But today, I find myself angered and saddened by what is happening in the world and in our country; enraged by what is happening to the most vulnerable members of our community – people of color and our transgender brothers and sisters. Disillusioned by how our Pride celebrations have changed, and frustrated by the fact that we seem to have forgotten the roots of our struggle for liberation.
I celebrated my first Pride in June 1990 in San Francisco – one of our country’s largest and longest-running parades. I was nervous, scared, excited, reluctant, and a bundle of other emotions.
Right away, I was awestruck by the number of spectators packing the sidewalks of Market Street. The streets were lined with LGBTQ+ people and allies – celebrating their identity, their diversity and their community. We laughed, joked, smiled, flirted, made new friends and expressed our joy while waiting for the parade to begin.

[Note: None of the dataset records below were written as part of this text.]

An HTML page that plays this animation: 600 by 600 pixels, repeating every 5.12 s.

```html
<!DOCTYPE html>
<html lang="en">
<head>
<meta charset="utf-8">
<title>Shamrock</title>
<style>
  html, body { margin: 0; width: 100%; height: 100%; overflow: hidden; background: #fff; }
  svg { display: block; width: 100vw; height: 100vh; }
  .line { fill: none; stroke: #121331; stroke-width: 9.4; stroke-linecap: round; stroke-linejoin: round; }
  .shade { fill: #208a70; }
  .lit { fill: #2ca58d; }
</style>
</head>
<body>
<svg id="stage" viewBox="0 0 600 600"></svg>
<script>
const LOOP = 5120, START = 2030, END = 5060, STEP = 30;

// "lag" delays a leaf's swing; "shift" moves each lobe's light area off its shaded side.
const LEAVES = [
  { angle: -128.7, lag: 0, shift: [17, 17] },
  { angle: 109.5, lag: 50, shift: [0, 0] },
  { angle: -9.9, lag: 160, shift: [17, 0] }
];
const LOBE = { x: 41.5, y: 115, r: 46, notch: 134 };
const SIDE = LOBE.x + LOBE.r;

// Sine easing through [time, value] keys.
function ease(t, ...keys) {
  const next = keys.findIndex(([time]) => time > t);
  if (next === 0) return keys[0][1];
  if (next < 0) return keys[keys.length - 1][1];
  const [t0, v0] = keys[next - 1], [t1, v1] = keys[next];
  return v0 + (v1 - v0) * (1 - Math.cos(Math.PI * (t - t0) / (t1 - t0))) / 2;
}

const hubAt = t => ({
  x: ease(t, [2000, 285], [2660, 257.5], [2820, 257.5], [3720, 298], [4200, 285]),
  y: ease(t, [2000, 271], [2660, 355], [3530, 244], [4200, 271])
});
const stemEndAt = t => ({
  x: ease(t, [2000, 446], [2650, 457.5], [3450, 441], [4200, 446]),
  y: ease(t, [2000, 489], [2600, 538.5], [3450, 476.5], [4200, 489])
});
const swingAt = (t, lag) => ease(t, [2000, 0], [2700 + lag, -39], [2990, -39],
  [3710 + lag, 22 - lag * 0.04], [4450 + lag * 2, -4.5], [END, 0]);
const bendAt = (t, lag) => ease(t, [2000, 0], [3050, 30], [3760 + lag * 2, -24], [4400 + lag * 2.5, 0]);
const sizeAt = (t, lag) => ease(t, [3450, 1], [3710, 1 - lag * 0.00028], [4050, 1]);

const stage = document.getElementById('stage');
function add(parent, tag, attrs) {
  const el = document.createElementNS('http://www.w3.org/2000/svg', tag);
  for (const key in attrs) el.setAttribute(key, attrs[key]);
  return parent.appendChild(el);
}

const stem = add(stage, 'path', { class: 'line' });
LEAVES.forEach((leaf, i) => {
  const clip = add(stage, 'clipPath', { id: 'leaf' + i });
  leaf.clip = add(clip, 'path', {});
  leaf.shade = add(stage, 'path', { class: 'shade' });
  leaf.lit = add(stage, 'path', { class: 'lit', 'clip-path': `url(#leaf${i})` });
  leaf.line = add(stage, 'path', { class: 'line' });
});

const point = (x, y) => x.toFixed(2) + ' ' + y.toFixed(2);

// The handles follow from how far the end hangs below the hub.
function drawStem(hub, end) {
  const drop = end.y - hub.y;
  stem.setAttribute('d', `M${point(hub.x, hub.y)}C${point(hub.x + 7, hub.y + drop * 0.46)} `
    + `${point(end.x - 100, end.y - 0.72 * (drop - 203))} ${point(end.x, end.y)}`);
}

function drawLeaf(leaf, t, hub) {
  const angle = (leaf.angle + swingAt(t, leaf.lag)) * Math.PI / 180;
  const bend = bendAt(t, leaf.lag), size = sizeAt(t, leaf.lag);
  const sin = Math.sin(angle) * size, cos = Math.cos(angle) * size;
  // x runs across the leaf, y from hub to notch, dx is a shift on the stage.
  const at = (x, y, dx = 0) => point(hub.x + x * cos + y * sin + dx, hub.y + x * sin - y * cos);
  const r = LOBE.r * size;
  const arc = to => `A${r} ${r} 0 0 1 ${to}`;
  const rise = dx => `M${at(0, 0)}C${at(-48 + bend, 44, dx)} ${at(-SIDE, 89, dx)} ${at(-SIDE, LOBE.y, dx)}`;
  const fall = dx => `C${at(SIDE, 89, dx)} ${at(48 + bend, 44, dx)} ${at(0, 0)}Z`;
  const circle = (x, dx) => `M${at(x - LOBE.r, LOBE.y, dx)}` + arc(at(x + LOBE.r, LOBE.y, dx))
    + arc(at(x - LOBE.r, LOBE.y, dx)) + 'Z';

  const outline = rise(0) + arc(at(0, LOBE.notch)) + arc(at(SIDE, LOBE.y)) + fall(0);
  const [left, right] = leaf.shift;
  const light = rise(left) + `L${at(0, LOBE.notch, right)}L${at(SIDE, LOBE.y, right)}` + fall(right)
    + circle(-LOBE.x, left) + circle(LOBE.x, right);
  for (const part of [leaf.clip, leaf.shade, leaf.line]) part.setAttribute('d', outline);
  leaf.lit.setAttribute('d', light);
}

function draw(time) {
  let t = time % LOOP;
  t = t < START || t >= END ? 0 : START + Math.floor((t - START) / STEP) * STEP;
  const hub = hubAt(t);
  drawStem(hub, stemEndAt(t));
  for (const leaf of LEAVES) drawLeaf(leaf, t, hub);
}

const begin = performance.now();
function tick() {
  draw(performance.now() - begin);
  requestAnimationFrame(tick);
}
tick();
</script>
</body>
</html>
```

Eventually, the rev of motorcycles could be heard in the distance as Dykes on Bikes began the procession. They were followed by LGBTQ+ focused social clubs, supportive churches marching in solidarity, and parents marching with their LGBTQ+ children with the PFLAG contingent. For more than three hours, we watched floats, corporate LGBTQ+ groups, non-profits, social clubs, a variety of other groups and people from every walk of life from the LGBTQ+ community and beyond. My shyness and insecurity would flare up every time a drag queen, leather daddy or cute guy would stop and flirt with me. On this day, I witnessed facets of our LGBTQ+ community that would feed my curiosity and wonderment for the next 25 years.
I was overwhelmed with a sense of belonging, and I truly felt like I had the right to live, to love, and to share that love with another man. I fell in love with Pride and with the LGBTQ+ community. For just one day, I did not have to pretend to be someone or something I wasn’t. For just one day, I was accepted for who and what I was.
Many of us can trace the freedoms we enjoy today to the transgender women of color at The Stonewall Inn who chose to stand up to the NYPD and proclaim “NO MORE!” – no more will you come into our safe spaces! No more will you harass us! No more will you arrest us! No more will you degrade our humanity! No more will you treat us as less than human!
People of color and our transgender brothers and sisters are still under attack and struggling for the same rights and freedoms many of us enjoy today. Should we be celebrating entities in our parades and festivals that have traditionally targeted our community and continue to target our most marginalized members? Have we forgotten that Pride is a protest and Pride is political?
The freedoms we enjoy today derive from a long history of struggle, protest, resistance and persistence. Our Pride celebrations have recently seen an exponential growth in corporate marketing and sponsorship. While it is wonderful that so many corporations now value the LGBTQ+ community, should this marketing be done by our Pride organizations? Should our Pride parades be filled with corporate floats or should our parades instead highlight organizations that are fighting to keep and expand our rights?
As the freedoms we have today are increasingly challenged, now is not the time to continue with business as usual. Now is the time to reconnect with the roots of our struggle and to march proudly through the streets proclaiming that we are still here. We need to bring our most marginalized community members to the center of our struggle and fiercely defend their basic rights.
Adam Miramon is an acupuncturist, activist, artist and poet. He has lived in D.C. for 10 years and owns Uptown Acupuncture in Tenleytown.